“The Peterson home run, that’s where I was trying to go with it,” Hendricks said. “And McCutchen home run, he beat me on that. That’s what I was trying to do. But, what it tells me is it was coming in flat.”
As things stand, Hendricks has a 5.47 ERA on the season. A year ago, he labored out of the gates to the tune of a 6.23 ERA in his first seven turns. From there, while Hendricks was still battling his delivery, he found enough of a rhythm to go on a 16-start run between May and August that included a 2.79 ERA over 100 innings of work.
“We trust Kyle. His resume, I think, speaks for itself,” Ross said. “He’ll analyze it. He’ll come back to work tomorrow and get busy getting back into rhythm.”
Hendricks noted that the message from Contreras and Hottovy in the fourth was that the pitcher was “rushing” in his delivery. The righty was not staying back over the pitching rubber, which was disrupting the chain reaction of his mechanics. His fastballs, in turn, were losing their depth, and he was struggling to locate them down in the zone. When that’s an issue, troubles with his signature changeup can follow.

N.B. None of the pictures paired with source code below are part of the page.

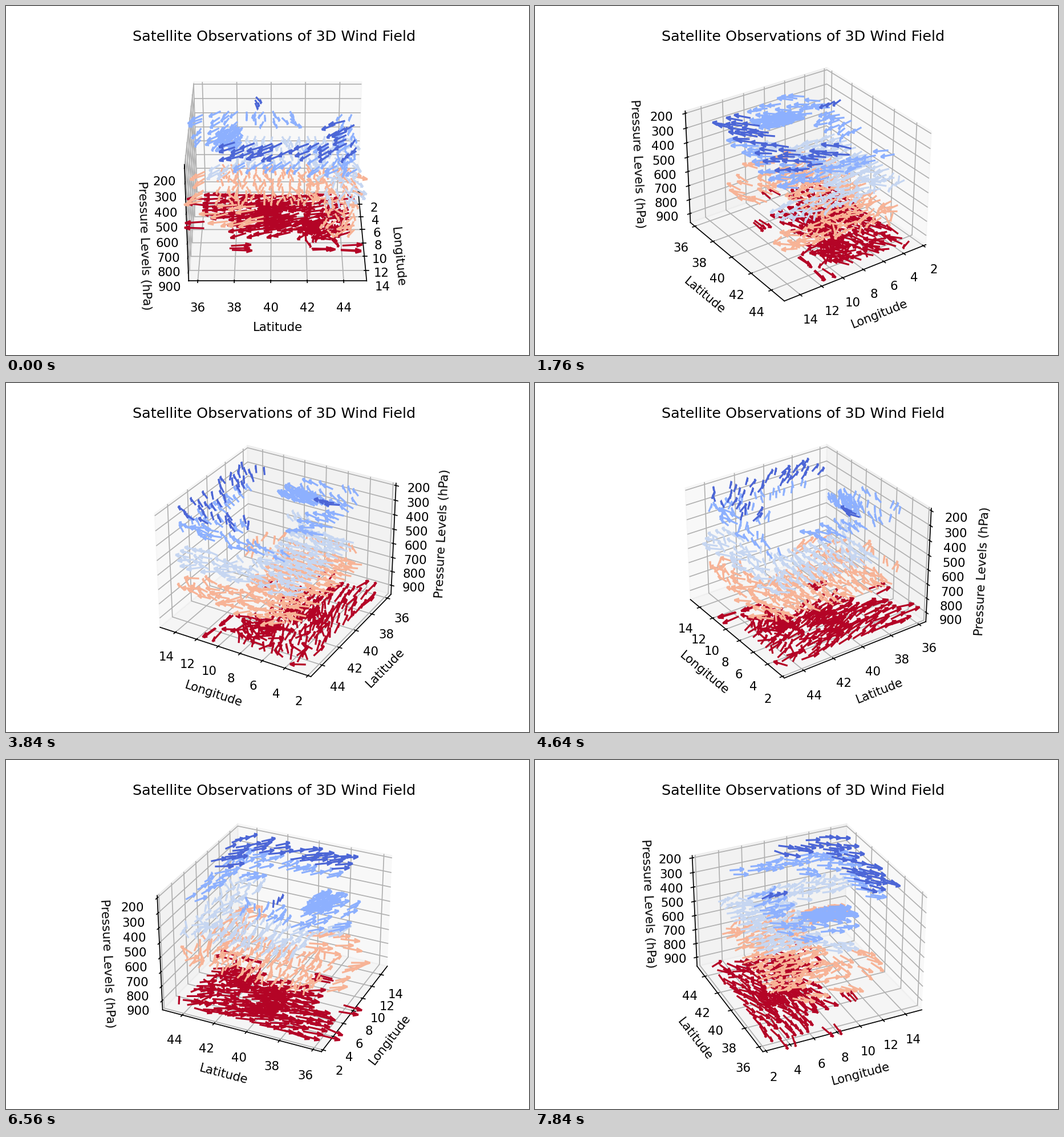
Recreate the animation shown at these times as a matplotlib script. Size 917x611 px, loop 8 s.

```python
import matplotlib.pyplot as plt
import numpy as np
from matplotlib.animation import FuncAnimation

FRAMES, INTERVAL = 50, 160
STEP_DEG = 5
Z_UNIT = 150  # hPa per plotted unit, opens the arrowheads vertically
rng = np.random.default_rng(4)

plt.rcParams["font.family"] = "DejaVu Sans"
fig = plt.figure(figsize=(6, 4), dpi=152.84)
ax = fig.add_subplot(projection="3d")
cmap = plt.get_cmap("coolwarm")

# observation grid; the row between the southern strip and the rest is empty
lon, lat = (a.ravel() for a in np.meshgrid(np.arange(2.8, 14.5, 0.6),
                                           np.arange(36.1, 44.7, 0.5)))
strip = lat < 36.5
main = lat > 37
north = lat > 42.9


def span(values, low, high):
    return (values > low) & (values < high)


def near(x, y, rx, ry):
    return np.hypot((lon - x) / rx, (lat - y) / ry) < 1


def draw(p, shade, x, y, heading):
    """Unit winds at one level; heading 0 is east, 90 north."""
    a = np.radians(heading)
    ax.quiver(x, y, np.full_like(x, p / Z_UNIT), np.cos(a), np.sin(a),
              np.zeros_like(x), length=1.15, normalize=True,
              color=cmap(shade), zorder=1)


def layer(p, shade, inside, heading, spread, keep):
    """Winds at the grid points of a region, slightly scattered."""
    pick = inside & (rng.random(lon.size) < keep)
    n = pick.sum()
    noise = rng.normal(0, 1, lon.size) * spread
    draw(p, shade, lon[pick] + rng.uniform(-0.12, 0.12, n),
         lat[pick] + rng.uniform(-0.04, 0.04, n), (heading + noise)[pick])


def cluster(p, shade, x, y, rx, ry, n, heading, spread):
    """Extra winds crowded round one point."""
    draw(p, shade, x + rng.uniform(-rx, rx, n), y + rng.uniform(-ry, ry, n),
         heading + rng.normal(0, spread, n))


# 950 hPa: northerlies over the west, whirling in the north-east
layer(950, 1.0, strip & (span(lon, 2.9, 5) | span(lon, 6.5, 9))
      | main & span(lon, 2.7, 7 + 2 * (lat > 38.5)),
      -88 + 5 * (lat - 36), 12 + 14 * (lat > 41.8), 0.85)
cluster(950, 1.0, 5.8, 40.7, 2, 0.8, 40, -72, 18)
cluster(950, 1.0, 8.4, 42.8, 1.5, 0.9, 40, -60, 70)
for y in (37.7, 42.4, 44):
    cluster(950, 1.0, 11.1, y, 0.4, 0.1, 3, 90, 6)

# 700 hPa: westerlies, turning south in the south-east
south_east = span(lon, 9.8, 12.8) & span(lat, 37, 39.7)
layer(700, 0.68, strip & span(lon, 3.8, 10)
      | main & span(lon, 3.2, 9.2 + 5 * north)
      | south_east & (rng.random(lon.size) < 0.4),
      3 - 70 * south_east - 38 * strip, 11 + 14 * north, 0.88)

# 500 hPa: westerlies
south = span(lat, 37, 37.8)
layer(500, 0.42, main & ~south & span(lon, 3.2, 8.2 + 6 * north)
      | south & span(lon, 7.8, 10),
      -30 * south, 8 + 14 * north, 0.88)

# 300 hPa: band along the south-west and another in the north
layer(300, 0.25, strip & span(lon, 4.2, 9.6)
      | main & span(lon, 3.8, 9.6 - 3.6 * (lat > 38.4)) & (lat < 41.3)
      | span(lon, 12.2, 13.6) & span(lat, 38.4, 41.8)
      | (lat > 42.4) & span(lon, 9 - 5 * (lat > 43.8), 14.2),
      -28 + 10 * (lat - 37) * (lon < 6.5) * (lat < 42) + 8 * north,
      8 + 8 * north, 0.72)
cluster(300, 0.25, 8.2, 37.9, 1.5, 0.55, 45, -22, 9)

# 200 hPa: eastern band and one spot in the west
layer(200, 0.06, near(4.7, 38.9, 1, 0.5)
      | span(lon, 11.3 - 3.2 * (lat > 43.4), 13.7) & (lat > 37.8),
      10 - 60 * (lon > 8) + 4 * (lat - 38), 9, 0.6)

ax.set_xticks(range(2, 15, 2))
ax.set_yticks(range(36, 45, 2))
levels = np.arange(200, 901, 100)
ax.set_zticks(levels / Z_UNIT, [str(p) for p in levels])
ax.set_xlim(1.74, 15.46)
ax.set_ylim(35.5, 45.26)
ax.set_zlim(965.6 / Z_UNIT, 184.4 / Z_UNIT)
ax.set_xlabel("Longitude")
ax.set_ylabel("Latitude")
ax.set_zlabel("Pressure Levels (hPa)")
ax.set_title("Satellite Observations of 3D Wind Field")
# keep the levels stacked in drawing order from every side
ax.computed_zorder = False


def update(i):
    ax.view_init(elev=30, azim=STEP_DEG * i)
    return []


anim = FuncAnimation(fig, update, frames=FRAMES, interval=INTERVAL,
                     repeat=True, repeat_delay=0, blit=False)
plt.show()
```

To finish that fourth inning, Hendricks was able to make the proper in-game adjustment. But in the fifth, he was back to rushing, and Christian Yelich took advantage with a two-run homer off a changeup down the middle.
Hendricks noted that the big difference this season compared to last is that this year, the issues are coming and going. This year, the moments of success are inconsistent, but at least they’re there. At the outset of last season, Hendricks said he was lost, and those in-game glimpses of success seemed non-existent. To Hendricks, that is a positive he can carry into his work ahead of his next start.
“I feel like I am in a good spot,” he said. “When I’m doing the right things, the things I’ve been working on, it’s right. I see angle, I see bad swings. I’m off the end of the bat. But, when I’m not right, it’s just the inconsistency that’s bothering me right now.”